Material provided.
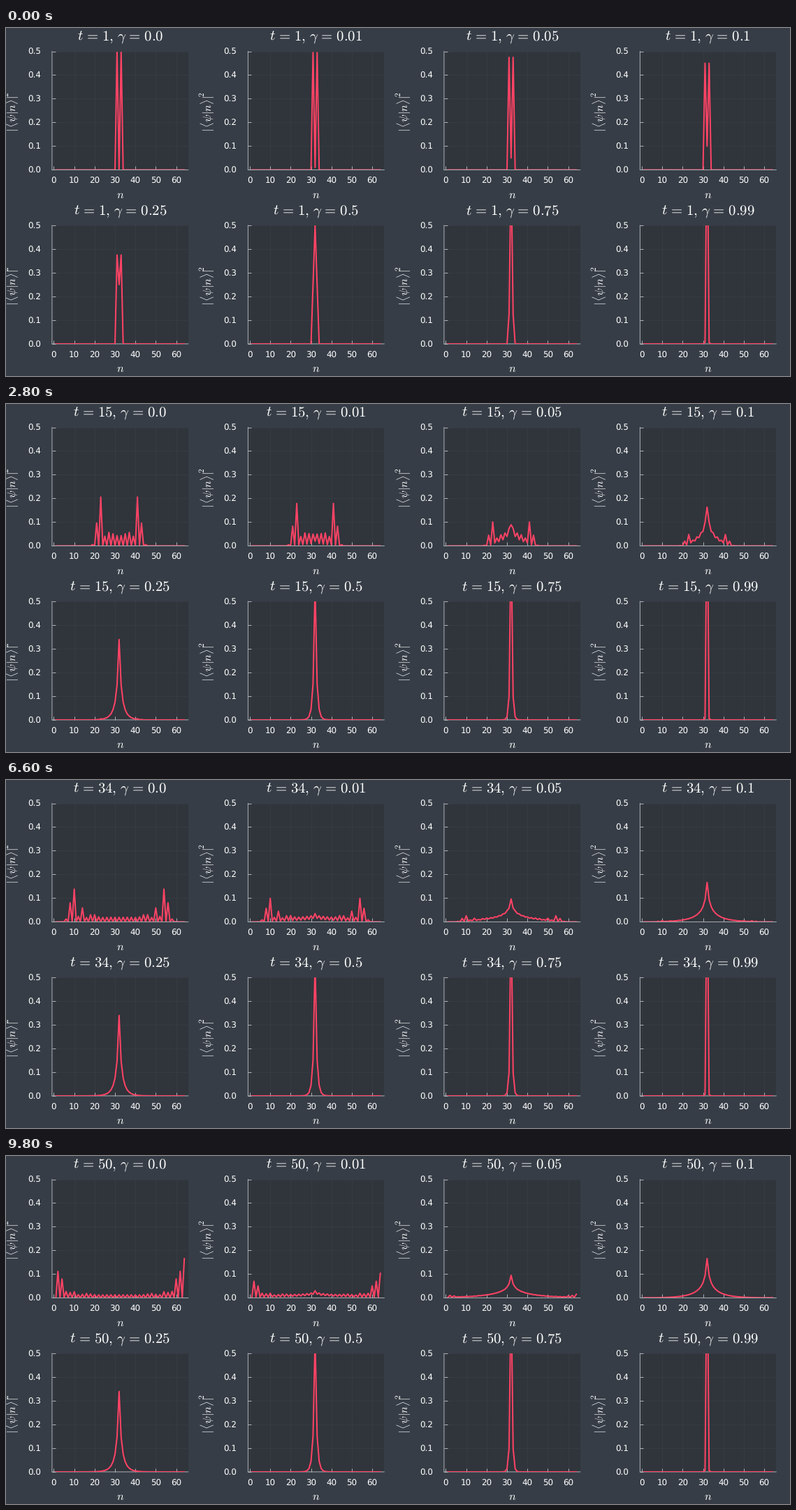
A matplotlib script that plays this animation: 1122 by 499 pixels, repeating every 10 s.

```python
import numpy as np
import matplotlib.pyplot as plt
from matplotlib.animation import FuncAnimation

W, H, DPI = 1122, 499, 100
PX = 72 / DPI  # points per pixel
BG, INSIDE, AXIS, TEXT, LINE = "#363D46", "#30343B", "#ADB2B7", "#FFFFFF", "#FE4365"

SITES, START, STEPS = 64, 32, 50
GAMMAS = [0.0, 0.01, 0.05, 0.1, 0.25, 0.5, 0.75, 0.99]

plt.rcParams["mathtext.fontset"] = "cm"
plt.rcParams["font.family"] = "DejaVu Sans"
plt.rcParams["text.hinting"] = "none"


def hadamard_walk():
    """Site probabilities of a symmetric walk on a ring, one row per step."""
    left = np.zeros(SITES, complex)
    right = np.zeros(SITES, complex)
    left[START - 1], right[START - 1] = np.sqrt(0.5), 1j * np.sqrt(0.5)
    rows = []
    for _ in range(STEPS + 1):
        rows.append(abs(left) ** 2 + abs(right) ** 2)
        left, right = (left + right) / np.sqrt(2), (left - right) / np.sqrt(2)
        left, right = np.roll(left, -1), np.roll(right, 1)
    return np.array(rows)


def with_resets(walk, gamma):
    """Probabilities when each step restarts the walk with chance gamma."""
    rows = [walk[0]]
    mixed = np.zeros(SITES)
    for t in range(1, STEPS + 1):
        mixed = mixed + gamma * (1 - gamma) ** (t - 1) * walk[t - 1]
        rows.append(mixed + (1 - gamma) ** t * walk[t])
    return np.array(rows)


fig = plt.figure(figsize=(W / DPI, H / DPI), dpi=DPI, facecolor=BG)


def put_text(x, y, s, size, **kw):
    return fig.text(x / W, 1 - y / H, s, fontsize=size * PX, color=TEXT,
                    ha="center", va="baseline", **kw)


def put_upright(x, y, s, size):
    put_text(x, y, s, size, rotation=90, rotation_mode="anchor")


def title_text(t, gamma):
    eq = r"\hspace{0.116}=\hspace{0.116}"
    return rf"$t{eq}{t},\hspace{{0.14}}\gamma{eq}{gamma}$"


def make_panel(index):
    row, col = divmod(index, 4)
    x, bottom, w, h = 65.9 + 280.5 * col, 203.4 + 249.5 * row, 194.8, 169.9
    ax = fig.add_axes([x / W, 1 - bottom / H, w / W, h / H], facecolor=INSIDE)
    ax.set(xlim=(-0.89, 65.89), ylim=(0, 0.5),
           xticks=range(0, 61, 10), yticks=np.arange(6) / 10)
    ax.set_axisbelow(True)
    ax.grid(color=AXIS, alpha=0.05, linewidth=PX)
    ax.tick_params(direction="in", length=5 * PX, width=PX, color=AXIS,
                   labelcolor=TEXT, labelsize=11.9 * PX)
    ax.tick_params(axis="x", pad=10.6 * PX)
    ax.tick_params(axis="y", pad=15.8 * PX)
    for side, spine in ax.spines.items():
        spine.set(color=AXIS, linewidth=PX, zorder=1.5, snap=False,
                  visible=side in ("left", "bottom"))
    curve, = ax.plot([], [], color=LINE, linewidth=2 * PX)

    middle = x + w / 2
    title = put_text(middle, bottom - 184.6, "", 20.75)
    put_text(middle, bottom + 40.3, "$n$", 16.3)
    put_upright(x - 52, bottom - 80.5, r"$|\,\langle\psi|n\rangle|$", 16.3)
    put_upright(x - 62.2, bottom - 107.7, "$2$", 11.4)
    return curve, title


walk = hadamard_walk()
histories = [with_resets(walk, g) for g in GAMMAS]
panels = [make_panel(i) for i in range(len(GAMMAS))]
sites = np.arange(1, SITES + 1)


def update(frame):
    t = frame + 1
    for (curve, title), history, gamma in zip(panels, histories, GAMMAS):
        curve.set_data(sites, history[t])
        title.set_text(title_text(t, gamma))
    return [artist for panel in panels for artist in panel]


anim = FuncAnimation(fig, update, frames=STEPS, interval=200,
                     init_func=lambda: update(0), repeat=True, repeat_delay=0)
plt.show()
```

Problem requirements. Leave the images behind and write out every entry exactly.

Output for this exercise.
A matplotlib script that plays this animation: 1122 by 499 pixels, repeating every 10 s.

```python
import numpy as np
import matplotlib.pyplot as plt
from matplotlib.animation import FuncAnimation

W, H, DPI = 1122, 499, 100
PX = 72 / DPI  # points per pixel
BG, INSIDE, AXIS, TEXT, LINE = "#363D46", "#30343B", "#ADB2B7", "#FFFFFF", "#FE4365"

SITES, START, STEPS = 64, 32, 50
GAMMAS = [0.0, 0.01, 0.05, 0.1, 0.25, 0.5, 0.75, 0.99]

plt.rcParams["mathtext.fontset"] = "cm"
plt.rcParams["font.family"] = "DejaVu Sans"
plt.rcParams["text.hinting"] = "none"


def hadamard_walk():
    """Site probabilities of a symmetric walk on a ring, one row per step."""
    left = np.zeros(SITES, complex)
    right = np.zeros(SITES, complex)
    left[START - 1], right[START - 1] = np.sqrt(0.5), 1j * np.sqrt(0.5)
    rows = []
    for _ in range(STEPS + 1):
        rows.append(abs(left) ** 2 + abs(right) ** 2)
        left, right = (left + right) / np.sqrt(2), (left - right) / np.sqrt(2)
        left, right = np.roll(left, -1), np.roll(right, 1)
    return np.array(rows)


def with_resets(walk, gamma):
    """Probabilities when each step restarts the walk with chance gamma."""
    rows = [walk[0]]
    mixed = np.zeros(SITES)
    for t in range(1, STEPS + 1):
        mixed = mixed + gamma * (1 - gamma) ** (t - 1) * walk[t - 1]
        rows.append(mixed + (1 - gamma) ** t * walk[t])
    return np.array(rows)


fig = plt.figure(figsize=(W / DPI, H / DPI), dpi=DPI, facecolor=BG)


def put_text(x, y, s, size, **kw):
    return fig.text(x / W, 1 - y / H, s, fontsize=size * PX, color=TEXT,
                    ha="center", va="baseline", **kw)


def put_upright(x, y, s, size):
    put_text(x, y, s, size, rotation=90, rotation_mode="anchor")


def title_text(t, gamma):
    eq = r"\hspace{0.116}=\hspace{0.116}"
    return rf"$t{eq}{t},\hspace{{0.14}}\gamma{eq}{gamma}$"


def make_panel(index):
    row, col = divmod(index, 4)
    x, bottom, w, h = 65.9 + 280.5 * col, 203.4 + 249.5 * row, 194.8, 169.9
    ax = fig.add_axes([x / W, 1 - bottom / H, w / W, h / H], facecolor=INSIDE)
    ax.set(xlim=(-0.89, 65.89), ylim=(0, 0.5),
           xticks=range(0, 61, 10), yticks=np.arange(6) / 10)
    ax.set_axisbelow(True)
    ax.grid(color=AXIS, alpha=0.05, linewidth=PX)
    ax.tick_params(direction="in", length=5 * PX, width=PX, color=AXIS,
                   labelcolor=TEXT, labelsize=11.9 * PX)
    ax.tick_params(axis="x", pad=10.6 * PX)
    ax.tick_params(axis="y", pad=15.8 * PX)
    for side, spine in ax.spines.items():
        spine.set(color=AXIS, linewidth=PX, zorder=1.5, snap=False,
                  visible=side in ("left", "bottom"))
    curve, = ax.plot([], [], color=LINE, linewidth=2 * PX)

    middle = x + w / 2
    title = put_text(middle, bottom - 184.6, "", 20.75)
    put_text(middle, bottom + 40.3, "$n$", 16.3)
    put_upright(x - 52, bottom - 80.5, r"$|\,\langle\psi|n\rangle|$", 16.3)
    put_upright(x - 62.2, bottom - 107.7, "$2$", 11.4)
    return curve, title


walk = hadamard_walk()
histories = [with_resets(walk, g) for g in GAMMAS]
panels = [make_panel(i) for i in range(len(GAMMAS))]
sites = np.arange(1, SITES + 1)


def update(frame):
    t = frame + 1
    for (curve, title), history, gamma in zip(panels, histories, GAMMAS):
        curve.set_data(sites, history[t])
        title.set_text(title_text(t, gamma))
    return [artist for panel in panels for artist in panel]


anim = FuncAnimation(fig, update, frames=STEPS, interval=200,
                     init_func=lambda: update(0), repeat=True, repeat_delay=0)
plt.show()
```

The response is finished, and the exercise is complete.